To: AHC Organizations
From: Alicia Cunningham
Re: Right to Ride Legislation Passes House Resources Committee
Date: May 5, 2004
The Right to Ride bill (H.R. 2966) was passed today by voice vote in the House Resources Committee.
Having this bill reported out of the House Resources Committee is an important step, regardless of what happens to this legislation in the remainder of this Congress. This vote is a recognition of the unique place that horses and saddle stock have, at least in the view of several Members of the Committee, in our heritage and in recreation on public lands. There were several statements made by Members of the Committee during the debate that were very supportive of the use of horses on federal lands, including Wilderness areas.
The bill, sponsored by Representative George Radanovich (R-CA) was openly criticized by Representatives Nick Rahall (D-WV), Ranking Member of the Committee, and Donna Christensen (D-Virgin Islands), Ranking Member of the Subcommittee on National Parks, Recreation and Public Lands.
Both Representatives criticized the fact that the legislation seems to give a "leg-up" to horses above other recreationists, such as hikers and mountain bikers. Representative Rahall specifically stated that the legislation was unnecessary and unwise since horses are not being uniformly banned from federal lands and unfairly affected the management planning of local land managers. "Before we go galloping off and approve this, we need to take stock of the bill. We need to rein it in and say 'whoa'. Do not saddle land managers with this yolk," he said. Instead, "pack in this bill and let it ride off into the sunset."
When things seemed bleak for the bill, Representatives Radanovich, Neil Abercrombie (D-HI) and Eni F.H. Faleomavaega (D-American Samoa) spoke in support of the legislation.
Representative Radanovich pointed out that pack and saddle stock "have long been used on publc lands. This bill simply recognizes that traditional use in the U.S." Some feel that horses have been targeted for exclusion. I call this "management by closure."

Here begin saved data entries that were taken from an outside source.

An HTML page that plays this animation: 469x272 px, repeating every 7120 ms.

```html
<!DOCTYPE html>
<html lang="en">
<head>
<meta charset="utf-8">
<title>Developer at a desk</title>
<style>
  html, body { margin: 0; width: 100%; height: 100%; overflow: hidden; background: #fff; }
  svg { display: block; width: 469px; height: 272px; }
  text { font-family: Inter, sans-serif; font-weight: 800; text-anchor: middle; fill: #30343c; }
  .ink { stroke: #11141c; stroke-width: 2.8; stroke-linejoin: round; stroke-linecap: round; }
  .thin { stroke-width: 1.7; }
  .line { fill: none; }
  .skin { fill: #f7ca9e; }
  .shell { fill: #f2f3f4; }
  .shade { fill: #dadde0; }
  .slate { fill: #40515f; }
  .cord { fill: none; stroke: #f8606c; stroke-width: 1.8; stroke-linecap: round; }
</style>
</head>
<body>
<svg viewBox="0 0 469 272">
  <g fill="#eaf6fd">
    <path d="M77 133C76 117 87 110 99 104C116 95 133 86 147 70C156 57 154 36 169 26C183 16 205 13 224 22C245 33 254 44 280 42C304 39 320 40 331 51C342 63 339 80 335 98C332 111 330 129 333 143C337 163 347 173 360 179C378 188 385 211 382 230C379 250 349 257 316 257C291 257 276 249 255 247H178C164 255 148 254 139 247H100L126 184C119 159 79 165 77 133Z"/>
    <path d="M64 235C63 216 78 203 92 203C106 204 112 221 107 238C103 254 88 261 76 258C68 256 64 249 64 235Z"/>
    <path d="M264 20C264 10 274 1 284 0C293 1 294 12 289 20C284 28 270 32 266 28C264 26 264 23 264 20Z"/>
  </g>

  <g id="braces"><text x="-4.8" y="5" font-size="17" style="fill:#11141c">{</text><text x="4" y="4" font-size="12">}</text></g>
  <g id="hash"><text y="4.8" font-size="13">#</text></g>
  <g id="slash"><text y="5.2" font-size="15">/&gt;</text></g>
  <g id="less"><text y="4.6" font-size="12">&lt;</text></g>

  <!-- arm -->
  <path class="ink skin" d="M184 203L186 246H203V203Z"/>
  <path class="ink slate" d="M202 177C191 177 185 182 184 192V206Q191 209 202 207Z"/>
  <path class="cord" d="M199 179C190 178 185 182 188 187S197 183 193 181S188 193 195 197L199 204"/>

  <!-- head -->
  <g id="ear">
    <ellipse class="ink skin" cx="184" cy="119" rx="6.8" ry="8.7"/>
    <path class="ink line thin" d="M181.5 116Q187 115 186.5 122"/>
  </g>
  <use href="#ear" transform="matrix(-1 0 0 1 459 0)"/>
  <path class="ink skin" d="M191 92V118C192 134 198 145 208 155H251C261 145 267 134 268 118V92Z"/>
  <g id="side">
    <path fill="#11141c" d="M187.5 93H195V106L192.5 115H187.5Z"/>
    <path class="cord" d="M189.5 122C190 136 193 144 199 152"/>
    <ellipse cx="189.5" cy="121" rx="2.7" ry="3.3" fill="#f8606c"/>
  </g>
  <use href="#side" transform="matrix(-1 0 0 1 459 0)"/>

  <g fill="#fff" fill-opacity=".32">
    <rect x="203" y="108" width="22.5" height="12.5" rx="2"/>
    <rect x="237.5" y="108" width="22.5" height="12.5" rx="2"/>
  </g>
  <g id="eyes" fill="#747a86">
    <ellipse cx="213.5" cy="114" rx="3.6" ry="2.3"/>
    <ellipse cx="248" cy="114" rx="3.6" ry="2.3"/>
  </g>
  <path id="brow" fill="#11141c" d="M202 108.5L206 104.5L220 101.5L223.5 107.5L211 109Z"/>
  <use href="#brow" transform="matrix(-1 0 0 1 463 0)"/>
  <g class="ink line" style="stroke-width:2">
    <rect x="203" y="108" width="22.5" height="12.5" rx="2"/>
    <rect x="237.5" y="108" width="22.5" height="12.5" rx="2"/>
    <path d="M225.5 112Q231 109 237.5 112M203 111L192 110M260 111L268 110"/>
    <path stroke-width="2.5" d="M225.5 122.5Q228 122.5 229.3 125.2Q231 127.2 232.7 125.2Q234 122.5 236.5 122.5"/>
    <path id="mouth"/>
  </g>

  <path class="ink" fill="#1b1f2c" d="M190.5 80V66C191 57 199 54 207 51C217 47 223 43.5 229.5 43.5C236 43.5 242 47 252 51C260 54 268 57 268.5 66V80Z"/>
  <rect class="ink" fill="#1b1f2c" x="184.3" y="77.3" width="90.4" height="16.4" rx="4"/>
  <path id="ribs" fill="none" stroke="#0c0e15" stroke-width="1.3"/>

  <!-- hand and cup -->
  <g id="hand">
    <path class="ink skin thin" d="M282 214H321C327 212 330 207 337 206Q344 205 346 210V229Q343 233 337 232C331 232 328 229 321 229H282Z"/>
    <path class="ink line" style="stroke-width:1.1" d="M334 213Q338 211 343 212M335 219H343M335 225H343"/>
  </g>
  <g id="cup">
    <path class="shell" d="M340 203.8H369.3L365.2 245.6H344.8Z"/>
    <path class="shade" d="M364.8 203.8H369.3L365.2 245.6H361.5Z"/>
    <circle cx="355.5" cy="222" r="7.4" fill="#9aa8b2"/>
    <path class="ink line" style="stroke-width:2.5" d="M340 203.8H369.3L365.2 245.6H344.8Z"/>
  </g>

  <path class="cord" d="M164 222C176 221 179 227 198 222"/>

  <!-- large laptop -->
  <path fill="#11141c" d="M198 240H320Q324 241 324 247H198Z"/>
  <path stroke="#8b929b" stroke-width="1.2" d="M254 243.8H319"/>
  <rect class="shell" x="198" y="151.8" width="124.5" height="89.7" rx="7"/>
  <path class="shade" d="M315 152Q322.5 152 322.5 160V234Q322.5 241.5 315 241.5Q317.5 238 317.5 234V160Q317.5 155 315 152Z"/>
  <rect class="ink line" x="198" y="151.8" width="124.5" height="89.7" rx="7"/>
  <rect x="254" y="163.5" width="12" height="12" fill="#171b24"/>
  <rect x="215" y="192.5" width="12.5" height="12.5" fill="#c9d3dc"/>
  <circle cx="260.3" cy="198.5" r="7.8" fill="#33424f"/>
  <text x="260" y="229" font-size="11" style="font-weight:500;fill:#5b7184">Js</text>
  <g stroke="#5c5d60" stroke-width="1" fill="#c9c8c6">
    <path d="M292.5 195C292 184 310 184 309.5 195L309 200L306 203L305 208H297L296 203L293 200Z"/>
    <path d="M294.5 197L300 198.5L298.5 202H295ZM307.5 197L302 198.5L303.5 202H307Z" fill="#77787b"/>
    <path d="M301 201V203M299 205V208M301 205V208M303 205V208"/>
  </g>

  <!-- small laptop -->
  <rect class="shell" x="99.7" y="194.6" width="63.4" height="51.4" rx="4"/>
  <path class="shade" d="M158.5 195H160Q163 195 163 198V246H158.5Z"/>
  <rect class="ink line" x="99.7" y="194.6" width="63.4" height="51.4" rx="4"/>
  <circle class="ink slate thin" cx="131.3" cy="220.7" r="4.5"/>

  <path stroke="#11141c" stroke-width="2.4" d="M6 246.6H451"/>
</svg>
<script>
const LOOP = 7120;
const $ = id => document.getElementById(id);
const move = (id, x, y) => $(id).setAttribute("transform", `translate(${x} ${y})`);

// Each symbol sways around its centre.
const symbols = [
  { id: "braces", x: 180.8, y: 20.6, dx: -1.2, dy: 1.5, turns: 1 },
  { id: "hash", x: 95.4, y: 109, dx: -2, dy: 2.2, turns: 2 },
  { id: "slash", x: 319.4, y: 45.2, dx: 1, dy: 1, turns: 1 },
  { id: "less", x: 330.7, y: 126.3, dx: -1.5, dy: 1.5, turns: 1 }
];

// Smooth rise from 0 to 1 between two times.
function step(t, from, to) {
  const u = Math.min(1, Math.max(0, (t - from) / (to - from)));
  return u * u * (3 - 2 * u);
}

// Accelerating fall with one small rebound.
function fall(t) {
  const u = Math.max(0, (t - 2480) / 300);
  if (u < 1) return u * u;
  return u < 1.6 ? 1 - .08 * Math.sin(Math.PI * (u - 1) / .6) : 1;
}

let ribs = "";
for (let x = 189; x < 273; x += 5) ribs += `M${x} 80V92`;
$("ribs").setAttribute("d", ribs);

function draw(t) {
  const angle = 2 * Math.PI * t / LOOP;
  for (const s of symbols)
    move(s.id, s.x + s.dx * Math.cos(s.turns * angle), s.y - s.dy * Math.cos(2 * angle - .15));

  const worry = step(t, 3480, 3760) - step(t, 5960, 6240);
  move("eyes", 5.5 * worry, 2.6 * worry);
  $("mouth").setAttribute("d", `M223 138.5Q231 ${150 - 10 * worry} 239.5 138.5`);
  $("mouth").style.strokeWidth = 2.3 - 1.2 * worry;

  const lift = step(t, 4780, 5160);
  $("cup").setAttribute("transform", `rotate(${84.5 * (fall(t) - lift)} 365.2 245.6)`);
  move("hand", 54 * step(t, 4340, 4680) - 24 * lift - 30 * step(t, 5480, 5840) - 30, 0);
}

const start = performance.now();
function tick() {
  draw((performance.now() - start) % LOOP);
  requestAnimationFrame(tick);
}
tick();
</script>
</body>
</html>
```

Representative Abercrombie spoke up stating that the bill served a "serious purpose". He told the Committee that his grandfather was an original Teamster and was put out of business only with the advent of the internal combustion engine. "Horses and pack animals are special," he said, "particularly in the West. Their use should be encouraged." Representative Abercrombie also said that the legislation only provided for the continued use and its purpose was a valid one to prevent a reduction of use not to give horses a leg up on other recreationists. "Anything that we can do to preserve this use should be encouraged," he said. In addition, he stated his frustration that those who would oppose this bill were those who knew that somehow, somewhere, someone is having a good time and they want to put an end to it.
Representative Faleomavaega also stated his support for the bill pointing out that "this is our culture, this is our heritage. We want this sector of the society to continue." Representative Faleomavaega proudly pointed out that his father was a horseman.
Though both Representatives Rahall and Christensen spoke out in opposition to the bill, they did not vote against it. The bill was unanimously approved by voice vote.
H.R. 2966 applies to all federal lands managed by the National Park Service, the Bureau of Land Management, the United States Fish and Wildlife Service and the U.S. Forest Service.
Specifically the legislation mandates that the lands should be managed by the federal agencies "to preserve and facilitate the continued use and access of pack and saddle stock animals on such lands, including wilderness areas, national monuments, and other specifically designated areas, where there is a historical tradition of such use."
In addition, the legislation requires that "as a general rule, all trails, routes, and areas used by pack and saddle stock shall remain open and accessible for such use."